As misguided analysis goes, it may not quite rank up there when John Madden advising the Patriots to take a knee and go to overtime in the final minute of the 2001 Super Bowl.
But it's close.
When Allen Craig singled with one out in the ninth -- and it was just a single because Craig, hobbled by a bad foot, could only make it to first base on a shot off the right-field wall -- the Cardinals sent in speed demon Kolten Wong to pinch-run. And when Mike Napoli began to hold Wong at first, Fox Sports' Tim McCarver wanted to know why.
"His run doesn't mean anything," said McCarver, noting that the Red Sox were ahead by two, 4-2. "He doesn't matter."
Well . . .
With two outs, Koji Uehara made a quick throw to first. Wong seemed to lose his footing a bit as he attempted to get back. He dove, Napoli slapped on the tag, he was out . . . and Game 4 was over. No postseason game in the history of baseball had ever ended on a pickoff, but this one did.
"The game's not supposed to end that way," Jonny Gomes, whose three-run homer provided the winning runs, said afterwards.
And had Napoli not been holding him on, obviously, the inning would have continued.
Wong, his eyes red after the game, took full responsibility.
"I just got a little too far off and my back foot slipped out," Wong said. "He just made a good throw. I slipped and that's it."
"He was reminded once he got on base, and also he was reminded that the run didn't mean much, be careful, shorten up," said Cardinals manager Mike Matheny. "And he got a little extra, then he slipped and the slip cost him."
Wong said he had no intention of trying to steal second.
"Not at all.
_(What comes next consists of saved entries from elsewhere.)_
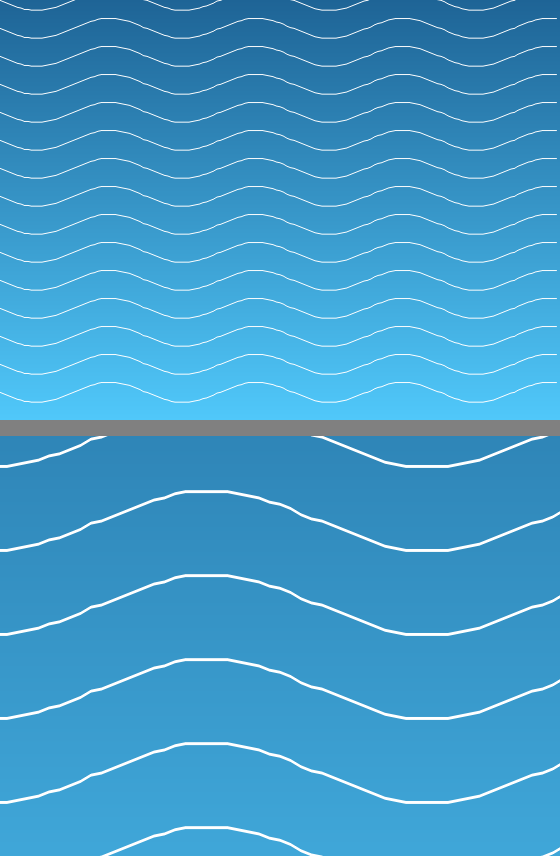
Top, the full canvas; bottom, a detail of the centre.
Write a Shadertoy shader that draws this background.

```glsl
// Wave height at a polyline vertex, snapped to whole units
float vertexHeight(float n) {
    return trunc(15.0 * sin(0.15 * n));
}

// Wave offset at x, joined by straight segments 5 units long
float waveOffset(float x) {
    float s = x / 5.0;
    float n = floor(s);
    return mix(vertexHeight(n), vertexHeight(n + 1.0), s - n);
}

// Box-filtered coverage of a band of the given width
float bandCoverage(float dist, float width, float pixel) {
    float edge = (0.5 * (width + pixel) - abs(dist)) / pixel;
    return clamp(edge, 0.0, min(1.0, width / pixel));
}

void mainImage(out vec4 fragColor, in vec2 fragCoord) {
    // Canvas of 800 by 600 units, y measured down from the top
    vec2 uv = fragCoord / iResolution.xy;
    vec2 p = vec2(uv.x, 1.0 - uv.y) * vec2(800.0, 600.0);
    vec2 pixel = vec2(800.0, 600.0) / iResolution.xy;

    // Deep to light blue gradient
    vec3 color = mix(vec3(0.118, 0.392, 0.588), vec3(0.314, 0.784, 0.980), 1.0 - uv.y);

    // Fifteen wave lines, 40 units apart
    float y = p.y - 0.5 - waveOffset(p.x);
    float row = clamp(round(y / 40.0), 0.0, 14.0);
    float line = bandCoverage(y - 40.0 * row, 1.4, pixel.y);

    // Lines stop at the last whole segment
    line *= clamp((795.5 - p.x) / pixel.x + 0.5, 0.0, 1.0);

    fragColor = vec4(mix(color, vec3(1.0), line), 1.0);
}
```
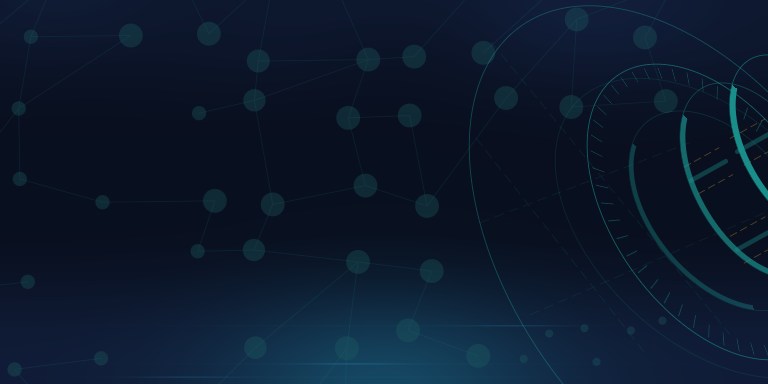
Write a WebGL 2 fragment shader that draws this background.

```glsl
#version 300 es
precision highp float;
// A dark navy backdrop with a teal floor glow, a web of linked discs and tilted dial rings.
// Discs sit in jittered cells and link to neighbours; rings are sheared ellipses with
// approximate distances. Units are canvas heights, so the view spans 2 by 1.

#define CELL 0.2
#define JITTER 0.62
#define DISC_ALPHA 0.34
#define LINK_ALPHA 0.13
#define TILT 0.45
#define TICKS 50.0
#define HAIRLINE 0.0011
#define NAVY vec3(0.033, 0.058, 0.118)
#define BLUE vec3(0.065, 0.115, 0.225)
#define TEAL vec3(0.10, 0.58, 0.56)
#define GOLD vec3(0.62, 0.48, 0.16)

uniform vec2 u_resolution;
out vec4 fragColor;

vec2 hash2(vec2 c) {
  return fract(sin(vec2(dot(c, vec2(127.1, 311.7)), dot(c, vec2(269.5, 183.3)))) * 43758.5);
}

// Coverage of a stroke or disc edge, softened over one pixel.
float cover(float d, float halfWidth) {
  return clamp((halfWidth - d) * u_resolution.y + 0.5, 0.0, 1.0);
}

// Distance to a segment, and the length travelled along it.
vec2 segment(vec2 p, vec2 a, vec2 b) {
  vec2 ab = b - a;
  float t = clamp(dot(p - a, ab) / dot(ab, ab), 0.0, 1.0);
  return vec2(length(p - a - ab * t), t * length(ab));
}

float dashes(vec2 p, vec2 a, vec2 b, float period) {
  vec2 s = segment(p, a, b);
  return cover(s.x, HAIRLINE) * step(fract(s.y / period), 0.65);
}

// Disc centre and radius of a cell; a zero radius marks an empty cell.
vec3 node(vec2 c) {
  vec2 h = hash2(c);
  vec2 centre = (c + 0.5 + (h - 0.5) * JITTER) * CELL;
  float big = max(smoothstep(0.55, 0.7, centre.x), step(0.82, h.x));
  float kept = step(h.y, 0.9) * (1.0 - step(1.27, centre.x) * step(centre.y, 0.66));
  kept *= step(centre.x, 1.8);
  return vec3(centre, kept * mix(0.0185, 0.031, big));
}

float link(vec2 p, vec3 a, vec3 b, float chance) {
  float linked = step(0.001, min(a.z, b.z)) * step(chance, 0.5);
  return linked * cover(segment(p, a.xy, b.xy).x, HAIRLINE);
}

// x: opacity of discs, y: opacity of links.
vec2 network(vec2 p) {
  vec2 base = floor(p / CELL), result = vec2(0.0);
  for (int j = -1; j <= 1; j++)
    for (int i = -1; i <= 1; i++) {
      vec2 c = base + vec2(i, j);
      vec2 h = hash2(c + 41.0);
      vec3 n = node(c);
      float lines = link(p, n, node(c + vec2(1, 0)), h.x);
      lines = max(lines, link(p, n, node(c + vec2(0, 1)), h.y));
      lines = max(lines, link(p, n, node(c + vec2(1, 1)), 1.2 - h.x));
      float disc = n.z > 0.0 ? cover(length(p - n.xy), n.z) : 0.0;
      result = max(result, vec2(disc, lines));
    }
  return result;
}

// Small specks below the dial.
float specks(vec2 p) {
  vec2 c = floor(p * 10.0), h = hash2(c + 7.0);
  vec2 centre = (c + 0.2 + 0.6 * h) / 10.0;
  float inside = step(1.33, centre.x) * step(centre.x, 1.75) * step(centre.y, 0.22);
  return inside * step(h.x, 0.75) * cover(length(p - centre), 0.0105);
}

// Signed distance to a tilted ellipse, and the angle around it.
vec2 ring(vec2 p, vec2 centre, vec2 extent) {
  vec2 u = (p - centre) / extent;
  float k = 1.0 - TILT * TILT;
  vec2 w = vec2((u.x + TILT * u.y) / sqrt(k), u.y);
  float f = length(w);
  float slope = length((u + TILT * u.yx) / extent) / (k * max(f, 0.001));
  return vec2((f - 1.0) / max(slope, 0.001), atan(w.y, w.x));
}

// Thin ring with a heavy arc along its left side.
float arcRing(vec2 p, vec2 centre, vec2 extent, float weight) {
  vec2 r = ring(p, centre, extent);
  float heavy = step(cos(1.1), cos(r.y - 3.5));
  return max(0.6 * cover(abs(r.x), HAIRLINE), heavy * cover(abs(r.x + weight), weight));
}

// Slanted bar flanked by gold dashes.
vec3 bar(vec3 col, vec2 p, vec2 a) {
  vec2 b = a + vec2(0.09, 0.05), side = vec2(0.018, -0.035);
  col = mix(col, TEAL, 0.36 * cover(segment(p, a, b).x, 0.006));
  float gold = max(dashes(p, a + side, b + side, 0.03), dashes(p, a - side, b - side, 0.03));
  return mix(col, GOLD, 0.5 * gold);
}

vec3 backdrop(vec2 p) {
  float cloud = 0.5 + 0.25 * sin(p.x * 5.0 + sin(p.y * 7.0)) + 0.2 * sin(p.x * 9.0 - p.y * 6.0);
  float top = smoothstep(0.62, 1.05, p.y) * (0.45 + 0.4 * cloud);
  top += 0.35 * exp(-dot((p - vec2(1.62, 0.98)) * vec2(2.5, 4.0), (p - vec2(1.62, 0.98)) * vec2(2.5, 4.0)));
  float floorHaze = smoothstep(0.42, 0.05, p.y) * 0.9;
  vec3 col = mix(NAVY, BLUE, clamp(top + floorHaze, 0.0, 1.0));
  vec2 g = (p - vec2(1.0, -0.02)) / vec2(0.43, 0.24);
  col += vec3(0.02, 0.17, 0.17) * exp(-dot(g, g));
  // Floor lines spread apart with distance, each with a bright glint.
  for (int i = 0; i < 3; i++) {
    float k = float(i), d = abs(p.y - 0.018 * pow(2.9, k));
    float glint = exp(-pow((p.x - 0.48 - 0.43 * k) * 8.0, 2.0));
    col += vec3(0.03, 0.13, 0.17) * cover(d, HAIRLINE) * (0.2 * exp(-pow(p.x - 0.95, 2.0) * 4.0) + glint);
  }
  return col;
}

void main() {
  vec2 p = gl_FragCoord.xy / u_resolution.y;
  vec3 col = backdrop(p);

  vec2 web = network(p);
  col = mix(col, TEAL, LINK_ALPHA * web.y);
  col = mix(col, vec3(0.11, 0.37, 0.38), DISC_ALPHA * max(web.x, specks(p)));

  // Faint construction lines.
  float guide = dashes(p, vec2(1.24, 0.64), vec2(1.68, 0.08), 0.04);
  guide = max(guide, dashes(p, vec2(1.25, 0.42), vec2(1.8, 0.63), 0.04));
  guide = max(guide, dashes(p, vec2(1.28, 0.89), vec2(1.9, 0.13), 0.04));
  guide = max(guide, dashes(p, vec2(1.38, 0.18), vec2(2.0, 0.45), 0.04));
  col = mix(col, TEAL, 0.13 * guide);

  // Dial: outer rings, tick ring, then heavy arcs.
  float outer = cover(abs(ring(p, vec2(1.79, 0.318), vec2(0.568, 0.667)).x), HAIRLINE);
  float faint = cover(abs(ring(p, vec2(1.846, 0.406), vec2(0.40, 0.39)).x), HAIRLINE);
  vec2 dial = ring(p, vec2(1.857, 0.448), vec2(0.328, 0.385));
  float spacing = abs(fract(dial.y * TICKS / 6.28319) - 0.5) * 6.28319 / TICKS * 0.35;
  float ticks = cover(spacing, HAIRLINE) * cover(abs(dial.x + 0.024), 0.015);
  col = mix(col, TEAL, 0.45 * outer + 0.16 * faint);
  col = mix(col, TEAL, max(0.62 * cover(abs(dial.x), HAIRLINE), 0.42 * ticks));

  col = bar(col, p, vec2(1.80, 0.53));
  col = bar(col, p, vec2(1.92, 0.605));
  col = bar(col, p, vec2(1.92, 0.35));
  col = mix(col, TEAL, 0.36 * arcRing(p, vec2(1.88, 0.451), vec2(0.242, 0.26), 0.006));
  col = mix(col, TEAL, 0.68 * arcRing(p, vec2(1.969, 0.529), vec2(0.198, 0.255), 0.007));
  col = mix(col, TEAL, 0.95 * arcRing(p, vec2(2.08, 0.62), vec2(0.18, 0.237), 0.008));

  fragColor = vec4(col, 1.0);
}
```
I was just getting ready, getting aggressive," he said. "It was a hitting situation. Carlos [Beltran, the batter at the plate at the time of the pickoff], he can drive the ball. If that ball got down somewhere, I was hoping to go first to third, maybe score."
So now we've had one game end on an obstruction call and another end on a pickoff.